If you want to foster progress, you've got to change your attitude. Be part of the solution and not the problem. And there is a heck of a lot to do. One of the answers to Detroit's problems: educate, educate, educate. In 1998, the Department of Education estimated that 47 percent of the residents of Detroit were functionally illiterate. That is a travesty, a blatant example of discrimination. The Detroit community as a whole can work on the problem of this serious lack of literacy and help solve it. Every Detroit resident with free time and who can read should spend some time every week reading to preschoolers, tutoring a high school student, or teaching an adult to read. There's so much more we can do.
William C. Plumpe

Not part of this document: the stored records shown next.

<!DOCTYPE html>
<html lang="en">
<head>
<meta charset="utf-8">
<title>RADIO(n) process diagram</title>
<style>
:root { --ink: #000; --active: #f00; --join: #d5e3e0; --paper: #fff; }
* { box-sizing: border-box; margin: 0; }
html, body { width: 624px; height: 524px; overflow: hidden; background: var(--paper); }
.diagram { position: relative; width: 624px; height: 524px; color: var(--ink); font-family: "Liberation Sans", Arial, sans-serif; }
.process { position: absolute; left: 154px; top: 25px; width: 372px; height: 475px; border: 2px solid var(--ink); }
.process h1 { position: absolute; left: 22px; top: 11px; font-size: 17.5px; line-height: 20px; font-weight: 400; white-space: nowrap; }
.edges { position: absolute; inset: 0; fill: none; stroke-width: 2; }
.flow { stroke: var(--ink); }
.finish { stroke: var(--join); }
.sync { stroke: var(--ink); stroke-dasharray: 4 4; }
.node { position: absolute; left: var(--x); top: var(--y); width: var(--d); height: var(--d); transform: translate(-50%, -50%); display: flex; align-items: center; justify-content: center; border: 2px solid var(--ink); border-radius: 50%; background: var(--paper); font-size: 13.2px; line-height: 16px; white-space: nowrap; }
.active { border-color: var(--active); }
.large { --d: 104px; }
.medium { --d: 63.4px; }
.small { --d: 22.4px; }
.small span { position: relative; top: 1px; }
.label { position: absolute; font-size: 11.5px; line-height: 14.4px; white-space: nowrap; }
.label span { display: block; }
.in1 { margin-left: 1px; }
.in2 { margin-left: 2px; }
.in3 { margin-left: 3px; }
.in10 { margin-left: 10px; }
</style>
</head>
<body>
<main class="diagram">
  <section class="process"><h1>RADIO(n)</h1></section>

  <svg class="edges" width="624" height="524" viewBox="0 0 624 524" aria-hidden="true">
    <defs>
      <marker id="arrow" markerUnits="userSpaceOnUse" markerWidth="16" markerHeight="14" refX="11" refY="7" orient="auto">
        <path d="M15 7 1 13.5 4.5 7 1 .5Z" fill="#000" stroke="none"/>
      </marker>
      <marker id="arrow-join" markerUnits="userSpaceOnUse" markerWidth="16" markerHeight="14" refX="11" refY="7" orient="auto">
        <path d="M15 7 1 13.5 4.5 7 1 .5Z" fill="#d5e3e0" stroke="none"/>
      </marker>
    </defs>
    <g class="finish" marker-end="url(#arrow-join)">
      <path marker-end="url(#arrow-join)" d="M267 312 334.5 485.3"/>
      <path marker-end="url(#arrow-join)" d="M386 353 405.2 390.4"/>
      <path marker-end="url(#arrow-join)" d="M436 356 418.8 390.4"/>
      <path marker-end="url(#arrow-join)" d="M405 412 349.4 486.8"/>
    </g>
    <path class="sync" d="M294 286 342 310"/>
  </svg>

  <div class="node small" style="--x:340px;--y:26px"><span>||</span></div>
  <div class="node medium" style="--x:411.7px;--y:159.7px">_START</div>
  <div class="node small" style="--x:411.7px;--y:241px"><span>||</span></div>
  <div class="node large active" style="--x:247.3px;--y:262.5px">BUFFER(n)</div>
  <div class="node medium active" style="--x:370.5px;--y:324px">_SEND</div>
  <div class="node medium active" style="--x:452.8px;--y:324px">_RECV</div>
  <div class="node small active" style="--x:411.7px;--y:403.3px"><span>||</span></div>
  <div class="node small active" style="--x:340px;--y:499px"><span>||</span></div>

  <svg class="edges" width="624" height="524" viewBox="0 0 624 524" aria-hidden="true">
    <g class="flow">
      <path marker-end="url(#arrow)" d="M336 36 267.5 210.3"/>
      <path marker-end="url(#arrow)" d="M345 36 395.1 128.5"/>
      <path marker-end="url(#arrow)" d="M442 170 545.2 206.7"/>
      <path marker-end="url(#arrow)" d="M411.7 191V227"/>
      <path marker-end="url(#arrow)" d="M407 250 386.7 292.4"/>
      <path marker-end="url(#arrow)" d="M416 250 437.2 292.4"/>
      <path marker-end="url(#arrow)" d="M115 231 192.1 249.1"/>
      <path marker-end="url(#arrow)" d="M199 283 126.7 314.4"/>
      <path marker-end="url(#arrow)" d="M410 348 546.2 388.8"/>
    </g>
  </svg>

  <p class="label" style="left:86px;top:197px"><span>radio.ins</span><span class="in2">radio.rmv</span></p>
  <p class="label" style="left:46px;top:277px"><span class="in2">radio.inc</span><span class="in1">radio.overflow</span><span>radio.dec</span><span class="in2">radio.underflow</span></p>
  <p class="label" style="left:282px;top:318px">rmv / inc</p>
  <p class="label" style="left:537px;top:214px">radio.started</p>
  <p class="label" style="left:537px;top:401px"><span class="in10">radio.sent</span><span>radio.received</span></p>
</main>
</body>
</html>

I was born and raised in detroit, graduating from high school in 1967. The riots turned the city upside down, and it has never recovered. It was a blue-collar town with a lot of pride. The city provided services that were good in quality and quantity. My dad was a supervisor for the Department of Sanitation. The streets and alleys were clean and free of debris. There was a good public school system, with quality education. I enlisted in the Marine Corps in 1968 and retired in 1993, but the Detroit then and the one that I grew up in were a world apart. On my return visits to my hometown, I have seen parts of Detroit that were in worse condition than some Third World countries I have been in. I have fond memories of growing up in Detroit. That pride can return if the homeowners again take pride in their homes and surrounding community.